**Dataset entries:**

=======

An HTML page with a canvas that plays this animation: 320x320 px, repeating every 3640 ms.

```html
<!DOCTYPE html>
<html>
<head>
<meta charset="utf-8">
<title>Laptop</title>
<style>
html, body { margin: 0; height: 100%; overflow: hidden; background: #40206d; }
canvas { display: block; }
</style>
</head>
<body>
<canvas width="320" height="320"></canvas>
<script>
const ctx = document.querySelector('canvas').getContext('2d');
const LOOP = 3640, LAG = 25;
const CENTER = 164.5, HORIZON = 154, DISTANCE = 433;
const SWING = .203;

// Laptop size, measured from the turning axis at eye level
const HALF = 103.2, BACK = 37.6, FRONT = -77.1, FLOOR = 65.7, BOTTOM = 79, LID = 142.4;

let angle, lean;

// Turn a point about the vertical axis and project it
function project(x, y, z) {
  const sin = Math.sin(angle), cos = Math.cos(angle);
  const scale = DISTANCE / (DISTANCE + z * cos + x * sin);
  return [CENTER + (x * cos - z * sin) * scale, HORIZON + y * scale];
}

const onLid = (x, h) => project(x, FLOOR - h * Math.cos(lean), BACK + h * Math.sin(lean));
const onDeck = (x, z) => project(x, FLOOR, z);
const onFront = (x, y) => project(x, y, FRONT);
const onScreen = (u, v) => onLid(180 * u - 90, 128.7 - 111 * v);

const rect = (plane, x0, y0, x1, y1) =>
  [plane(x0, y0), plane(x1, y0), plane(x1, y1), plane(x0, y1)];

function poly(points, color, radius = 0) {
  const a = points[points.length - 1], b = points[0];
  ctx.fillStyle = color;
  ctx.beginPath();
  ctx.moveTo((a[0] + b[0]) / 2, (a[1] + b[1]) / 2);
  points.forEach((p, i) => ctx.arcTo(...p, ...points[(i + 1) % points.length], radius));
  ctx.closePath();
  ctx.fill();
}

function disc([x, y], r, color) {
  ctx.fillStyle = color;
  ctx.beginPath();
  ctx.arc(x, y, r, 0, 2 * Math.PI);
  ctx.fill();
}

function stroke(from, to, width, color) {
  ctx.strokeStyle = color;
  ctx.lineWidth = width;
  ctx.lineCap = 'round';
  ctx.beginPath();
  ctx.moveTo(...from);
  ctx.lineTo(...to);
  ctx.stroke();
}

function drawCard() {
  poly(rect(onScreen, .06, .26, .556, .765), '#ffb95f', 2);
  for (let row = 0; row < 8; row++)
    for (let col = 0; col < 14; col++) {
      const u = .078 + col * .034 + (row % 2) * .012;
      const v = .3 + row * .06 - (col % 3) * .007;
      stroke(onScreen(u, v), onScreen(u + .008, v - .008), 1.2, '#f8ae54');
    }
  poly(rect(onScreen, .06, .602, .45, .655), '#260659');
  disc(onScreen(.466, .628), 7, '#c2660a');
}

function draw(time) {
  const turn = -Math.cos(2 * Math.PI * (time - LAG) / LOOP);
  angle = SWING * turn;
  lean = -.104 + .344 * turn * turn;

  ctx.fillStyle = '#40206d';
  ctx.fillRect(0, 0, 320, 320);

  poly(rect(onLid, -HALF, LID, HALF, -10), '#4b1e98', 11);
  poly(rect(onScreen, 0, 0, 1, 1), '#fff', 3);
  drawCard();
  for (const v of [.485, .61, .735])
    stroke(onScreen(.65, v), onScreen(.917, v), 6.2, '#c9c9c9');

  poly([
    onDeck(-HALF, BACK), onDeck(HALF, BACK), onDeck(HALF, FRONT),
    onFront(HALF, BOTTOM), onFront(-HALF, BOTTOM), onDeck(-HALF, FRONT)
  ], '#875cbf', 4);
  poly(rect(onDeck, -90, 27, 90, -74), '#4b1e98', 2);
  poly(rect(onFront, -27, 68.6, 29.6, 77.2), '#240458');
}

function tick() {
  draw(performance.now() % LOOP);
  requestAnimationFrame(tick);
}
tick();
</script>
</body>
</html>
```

=======

In the lines above, spot each one that contains the word "project" and copy it.

**EXPECTED ANSWER:**
// Turn a point about the vertical axis and project it
function project(x, y, z) {
const onLid = (x, h) => project(x, FLOOR - h * Math.cos(lean), BACK + h * Math.sin(lean));
const onDeck = (x, z) => project(x, FLOOR, z);
const onFront = (x, y) => project(x, y, FRONT);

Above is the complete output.